Graphic by Darian Williams

Bianca Navas

Graphic by Darian Williams

On Friday, April 3, Florida Governor Ron DeSantis implemented a stay-at-home order for the state and ordered all schools to be closed until at least Friday, May 1. All activity in Florida will be limited to essential services over the next 30 days to try and slow down the spread of the COVID-19 pandemic.

DeSantis was resisting implementing such measures for the past few weeks, allowing businesses and public areas such as beaches to remain open across the state. According to Dr. Anthony Fauci, a lead member of the white house coronavirus task force, the governor stopped resisting after receiving a call from United States President Donald Trump on Wednesday, March 25, alerting him that up to 240,000 Americans could die if no preventative measures were taken.

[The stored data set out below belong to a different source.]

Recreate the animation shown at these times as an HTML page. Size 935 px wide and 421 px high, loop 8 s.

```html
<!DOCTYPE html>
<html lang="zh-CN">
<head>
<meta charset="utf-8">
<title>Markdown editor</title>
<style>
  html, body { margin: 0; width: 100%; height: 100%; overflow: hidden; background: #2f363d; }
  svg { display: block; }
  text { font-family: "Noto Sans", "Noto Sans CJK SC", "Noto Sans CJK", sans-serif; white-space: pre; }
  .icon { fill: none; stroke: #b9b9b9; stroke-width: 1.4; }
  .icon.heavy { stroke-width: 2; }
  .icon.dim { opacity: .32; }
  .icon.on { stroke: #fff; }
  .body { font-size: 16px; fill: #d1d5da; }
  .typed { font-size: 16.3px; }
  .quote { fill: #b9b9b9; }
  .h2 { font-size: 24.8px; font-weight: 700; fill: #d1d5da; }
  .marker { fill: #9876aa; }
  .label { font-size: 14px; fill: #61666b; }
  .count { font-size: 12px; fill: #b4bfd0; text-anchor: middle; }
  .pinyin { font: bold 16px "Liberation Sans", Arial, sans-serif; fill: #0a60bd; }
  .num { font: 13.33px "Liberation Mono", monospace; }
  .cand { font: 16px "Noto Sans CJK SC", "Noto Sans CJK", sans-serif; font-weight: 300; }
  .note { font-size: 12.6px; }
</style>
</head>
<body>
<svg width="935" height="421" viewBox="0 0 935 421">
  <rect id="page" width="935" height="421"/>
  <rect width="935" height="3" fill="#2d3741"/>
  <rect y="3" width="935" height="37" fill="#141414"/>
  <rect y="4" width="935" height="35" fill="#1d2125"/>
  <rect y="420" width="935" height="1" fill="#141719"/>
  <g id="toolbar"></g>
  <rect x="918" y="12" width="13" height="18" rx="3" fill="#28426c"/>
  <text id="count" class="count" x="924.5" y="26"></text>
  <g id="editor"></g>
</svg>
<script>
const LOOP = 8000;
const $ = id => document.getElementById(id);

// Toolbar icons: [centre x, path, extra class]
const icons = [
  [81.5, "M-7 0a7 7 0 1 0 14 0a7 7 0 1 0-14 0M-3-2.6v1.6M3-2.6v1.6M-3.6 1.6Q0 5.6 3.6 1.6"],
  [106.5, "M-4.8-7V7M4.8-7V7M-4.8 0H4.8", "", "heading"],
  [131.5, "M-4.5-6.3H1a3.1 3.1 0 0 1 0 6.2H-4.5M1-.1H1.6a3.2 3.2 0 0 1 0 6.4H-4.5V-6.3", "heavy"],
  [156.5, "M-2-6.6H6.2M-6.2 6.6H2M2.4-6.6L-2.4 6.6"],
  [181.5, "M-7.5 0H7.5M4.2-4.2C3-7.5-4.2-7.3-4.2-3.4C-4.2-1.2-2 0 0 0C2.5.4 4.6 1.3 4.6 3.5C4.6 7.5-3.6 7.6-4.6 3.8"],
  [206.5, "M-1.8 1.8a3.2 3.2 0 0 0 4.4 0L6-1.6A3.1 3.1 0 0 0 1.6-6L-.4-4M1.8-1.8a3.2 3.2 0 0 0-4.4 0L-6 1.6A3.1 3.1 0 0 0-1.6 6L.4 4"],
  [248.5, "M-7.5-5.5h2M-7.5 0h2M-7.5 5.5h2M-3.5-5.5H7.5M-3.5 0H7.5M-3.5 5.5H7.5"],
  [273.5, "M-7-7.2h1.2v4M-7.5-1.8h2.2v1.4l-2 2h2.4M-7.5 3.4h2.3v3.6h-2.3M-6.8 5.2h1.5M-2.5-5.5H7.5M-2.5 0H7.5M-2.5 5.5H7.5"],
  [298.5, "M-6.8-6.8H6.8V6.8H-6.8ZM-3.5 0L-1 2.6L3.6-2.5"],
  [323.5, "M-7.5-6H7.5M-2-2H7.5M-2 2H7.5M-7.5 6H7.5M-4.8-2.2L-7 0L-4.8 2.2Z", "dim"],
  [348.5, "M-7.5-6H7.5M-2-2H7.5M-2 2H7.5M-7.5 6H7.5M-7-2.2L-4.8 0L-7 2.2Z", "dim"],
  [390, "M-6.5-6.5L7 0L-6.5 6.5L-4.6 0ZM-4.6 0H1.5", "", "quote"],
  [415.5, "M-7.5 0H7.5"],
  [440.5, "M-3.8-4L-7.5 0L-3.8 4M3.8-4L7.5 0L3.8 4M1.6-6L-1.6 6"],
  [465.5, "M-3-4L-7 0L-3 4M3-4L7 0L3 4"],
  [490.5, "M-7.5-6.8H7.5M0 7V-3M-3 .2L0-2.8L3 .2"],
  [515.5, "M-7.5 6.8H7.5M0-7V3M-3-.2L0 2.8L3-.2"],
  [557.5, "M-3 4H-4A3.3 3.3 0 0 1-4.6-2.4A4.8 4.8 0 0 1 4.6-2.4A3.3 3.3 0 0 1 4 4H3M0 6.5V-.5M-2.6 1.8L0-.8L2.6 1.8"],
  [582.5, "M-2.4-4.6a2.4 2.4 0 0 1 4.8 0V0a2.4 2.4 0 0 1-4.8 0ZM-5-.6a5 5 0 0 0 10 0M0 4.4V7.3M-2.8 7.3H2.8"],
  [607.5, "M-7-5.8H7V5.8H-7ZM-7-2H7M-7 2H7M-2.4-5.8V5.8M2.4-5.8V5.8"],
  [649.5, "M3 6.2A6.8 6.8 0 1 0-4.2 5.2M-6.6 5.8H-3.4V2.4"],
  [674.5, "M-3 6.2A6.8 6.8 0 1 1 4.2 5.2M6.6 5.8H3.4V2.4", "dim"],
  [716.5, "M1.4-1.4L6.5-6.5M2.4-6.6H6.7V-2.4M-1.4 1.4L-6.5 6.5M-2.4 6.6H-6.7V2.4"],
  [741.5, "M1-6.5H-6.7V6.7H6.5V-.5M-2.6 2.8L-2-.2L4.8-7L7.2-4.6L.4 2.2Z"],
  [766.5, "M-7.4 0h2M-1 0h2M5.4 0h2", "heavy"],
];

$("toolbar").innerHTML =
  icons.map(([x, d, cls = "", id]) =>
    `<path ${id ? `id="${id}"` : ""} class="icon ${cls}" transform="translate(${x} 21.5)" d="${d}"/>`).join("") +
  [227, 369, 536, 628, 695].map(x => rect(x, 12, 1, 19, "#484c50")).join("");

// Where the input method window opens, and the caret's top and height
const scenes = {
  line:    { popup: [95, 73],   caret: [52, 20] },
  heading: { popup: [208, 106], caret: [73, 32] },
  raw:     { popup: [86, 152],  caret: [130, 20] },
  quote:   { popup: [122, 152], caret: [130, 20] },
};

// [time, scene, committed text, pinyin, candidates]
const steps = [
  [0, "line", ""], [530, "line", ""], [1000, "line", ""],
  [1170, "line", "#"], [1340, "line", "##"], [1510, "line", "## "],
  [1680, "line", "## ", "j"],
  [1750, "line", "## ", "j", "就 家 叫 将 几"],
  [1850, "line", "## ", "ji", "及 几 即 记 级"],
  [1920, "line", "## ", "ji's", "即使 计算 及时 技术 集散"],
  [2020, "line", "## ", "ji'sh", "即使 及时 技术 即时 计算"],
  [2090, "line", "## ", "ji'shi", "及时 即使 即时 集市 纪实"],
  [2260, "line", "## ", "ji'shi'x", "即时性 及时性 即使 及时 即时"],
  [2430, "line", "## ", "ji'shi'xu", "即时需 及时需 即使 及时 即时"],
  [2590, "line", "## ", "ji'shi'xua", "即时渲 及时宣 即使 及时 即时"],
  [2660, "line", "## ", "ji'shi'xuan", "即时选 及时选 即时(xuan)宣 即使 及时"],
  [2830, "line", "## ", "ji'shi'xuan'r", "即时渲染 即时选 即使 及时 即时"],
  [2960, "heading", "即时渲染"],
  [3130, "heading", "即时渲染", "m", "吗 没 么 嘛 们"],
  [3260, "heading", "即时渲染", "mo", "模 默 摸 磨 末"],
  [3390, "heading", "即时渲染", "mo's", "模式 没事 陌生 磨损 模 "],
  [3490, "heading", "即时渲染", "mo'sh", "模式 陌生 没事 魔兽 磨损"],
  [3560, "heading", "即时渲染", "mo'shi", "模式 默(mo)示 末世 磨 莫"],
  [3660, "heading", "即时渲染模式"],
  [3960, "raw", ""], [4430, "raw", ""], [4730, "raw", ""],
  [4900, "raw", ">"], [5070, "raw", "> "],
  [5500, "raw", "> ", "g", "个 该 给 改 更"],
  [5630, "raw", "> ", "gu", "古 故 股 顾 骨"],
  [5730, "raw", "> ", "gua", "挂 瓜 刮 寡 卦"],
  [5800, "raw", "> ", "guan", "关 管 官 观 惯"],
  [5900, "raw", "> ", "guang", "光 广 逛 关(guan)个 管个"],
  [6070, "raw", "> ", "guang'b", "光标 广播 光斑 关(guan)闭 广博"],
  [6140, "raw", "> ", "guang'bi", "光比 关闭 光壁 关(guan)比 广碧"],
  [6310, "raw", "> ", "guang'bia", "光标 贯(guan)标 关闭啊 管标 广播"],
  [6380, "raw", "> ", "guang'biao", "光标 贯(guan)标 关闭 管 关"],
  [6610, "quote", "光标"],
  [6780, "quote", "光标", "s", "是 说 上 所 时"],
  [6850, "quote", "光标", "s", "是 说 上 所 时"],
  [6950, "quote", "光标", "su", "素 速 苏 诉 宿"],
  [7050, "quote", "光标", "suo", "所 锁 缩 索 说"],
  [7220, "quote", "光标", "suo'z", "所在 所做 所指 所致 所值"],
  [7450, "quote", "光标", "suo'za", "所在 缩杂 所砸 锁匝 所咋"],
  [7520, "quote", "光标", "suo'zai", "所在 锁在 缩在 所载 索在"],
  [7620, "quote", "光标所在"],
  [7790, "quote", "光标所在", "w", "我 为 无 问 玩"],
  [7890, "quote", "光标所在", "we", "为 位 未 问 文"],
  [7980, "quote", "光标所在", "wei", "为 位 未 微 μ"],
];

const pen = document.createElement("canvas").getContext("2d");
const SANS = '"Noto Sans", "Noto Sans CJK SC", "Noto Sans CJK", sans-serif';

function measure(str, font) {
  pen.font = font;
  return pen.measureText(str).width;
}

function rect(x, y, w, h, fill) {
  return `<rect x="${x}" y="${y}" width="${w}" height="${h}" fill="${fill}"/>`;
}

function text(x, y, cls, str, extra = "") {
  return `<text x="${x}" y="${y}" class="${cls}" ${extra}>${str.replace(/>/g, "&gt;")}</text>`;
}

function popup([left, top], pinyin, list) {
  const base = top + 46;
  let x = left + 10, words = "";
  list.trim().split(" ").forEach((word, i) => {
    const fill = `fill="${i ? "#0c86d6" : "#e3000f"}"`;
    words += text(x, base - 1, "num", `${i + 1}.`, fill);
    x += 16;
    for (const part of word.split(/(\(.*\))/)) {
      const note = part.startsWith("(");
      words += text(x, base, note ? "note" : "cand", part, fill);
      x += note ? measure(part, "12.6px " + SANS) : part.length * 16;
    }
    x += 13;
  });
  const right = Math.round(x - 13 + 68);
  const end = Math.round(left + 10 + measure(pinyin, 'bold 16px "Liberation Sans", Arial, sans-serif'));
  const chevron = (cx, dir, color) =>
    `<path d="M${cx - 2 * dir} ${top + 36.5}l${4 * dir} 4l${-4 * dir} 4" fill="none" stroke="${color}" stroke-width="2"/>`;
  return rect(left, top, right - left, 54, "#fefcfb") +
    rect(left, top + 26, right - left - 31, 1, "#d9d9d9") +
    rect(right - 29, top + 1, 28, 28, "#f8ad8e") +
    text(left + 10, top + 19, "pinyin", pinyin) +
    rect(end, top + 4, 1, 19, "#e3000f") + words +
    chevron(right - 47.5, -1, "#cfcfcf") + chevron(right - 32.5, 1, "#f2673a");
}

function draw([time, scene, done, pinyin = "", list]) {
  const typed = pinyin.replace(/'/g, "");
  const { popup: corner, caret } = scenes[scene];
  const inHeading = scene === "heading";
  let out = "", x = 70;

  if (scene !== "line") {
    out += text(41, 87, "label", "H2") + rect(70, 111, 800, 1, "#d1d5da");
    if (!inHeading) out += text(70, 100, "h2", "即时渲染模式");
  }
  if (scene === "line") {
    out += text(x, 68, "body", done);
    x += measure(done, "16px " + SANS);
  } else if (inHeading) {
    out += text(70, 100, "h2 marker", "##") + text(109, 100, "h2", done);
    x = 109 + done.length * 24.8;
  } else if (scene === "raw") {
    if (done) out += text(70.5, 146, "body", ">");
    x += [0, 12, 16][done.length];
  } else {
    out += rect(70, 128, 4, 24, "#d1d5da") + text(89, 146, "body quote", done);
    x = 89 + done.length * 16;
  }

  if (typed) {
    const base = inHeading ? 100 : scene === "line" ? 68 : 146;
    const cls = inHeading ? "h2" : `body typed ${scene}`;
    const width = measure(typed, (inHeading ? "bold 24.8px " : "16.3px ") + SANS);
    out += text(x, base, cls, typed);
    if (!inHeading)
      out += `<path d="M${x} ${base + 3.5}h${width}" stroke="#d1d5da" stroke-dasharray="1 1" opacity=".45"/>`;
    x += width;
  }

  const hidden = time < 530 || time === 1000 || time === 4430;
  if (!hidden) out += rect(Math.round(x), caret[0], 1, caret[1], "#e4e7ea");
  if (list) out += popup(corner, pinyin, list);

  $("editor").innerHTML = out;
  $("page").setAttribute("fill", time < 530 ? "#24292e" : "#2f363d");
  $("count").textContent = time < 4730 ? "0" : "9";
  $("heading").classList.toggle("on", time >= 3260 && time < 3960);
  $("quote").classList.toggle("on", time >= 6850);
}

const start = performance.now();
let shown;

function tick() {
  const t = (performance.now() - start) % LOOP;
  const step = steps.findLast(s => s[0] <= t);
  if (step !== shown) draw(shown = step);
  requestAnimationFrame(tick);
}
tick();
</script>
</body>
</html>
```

“I’m glad some orders were finally put in place; this virus would [have] become a massive issue for Florida if everyone just kept interacting and spreading the virus,” senior Amanda Brotton said.

According to DeSantis’ new mandates, all senior citizens and individuals with a “significant underlying medical conditions” must remain at home, as they are most vulnerable to the effects of the virus. They are still allowed to leave for essential services and activities, like grocery shopping. DeSantis’ “safer at home” order also requires Floridians to stay in their homes for the month of April.

The order mandated the temporary closing of all businesses that were not deemed essential. Businesses are encouraged to work online while restaurants should now provide food via drive-thru, take out, or delivery. Services that have remained open under the order include hospitals, grocery stores, law enforcement offices, pharmacies, gas stations, banks, mailing and shipping companies, transportation services, utility and energy companies, pet supply stores, laundromats and religious institutions. 

DeSantis also ordered schools to remain closed until May 1, and required students and teachers to begin virtual school. For Broward County Public School students, video conferences are held through applications such as Zoom and Microsoft Teams to replicate class discussion time, and school work is assigned through Canvas, a learning management system.

“It’s not a great situation to be in, but I’m glad these orders were put in place to encourage social distancing, so coronavirus can spread slower and be dealt with easier,” senior Angelina Brier said.  

In these uncertain times, government officials and medical professionals are recommending social distancing for the foreseeable future in an attempt to slow the spread of the coronavirus.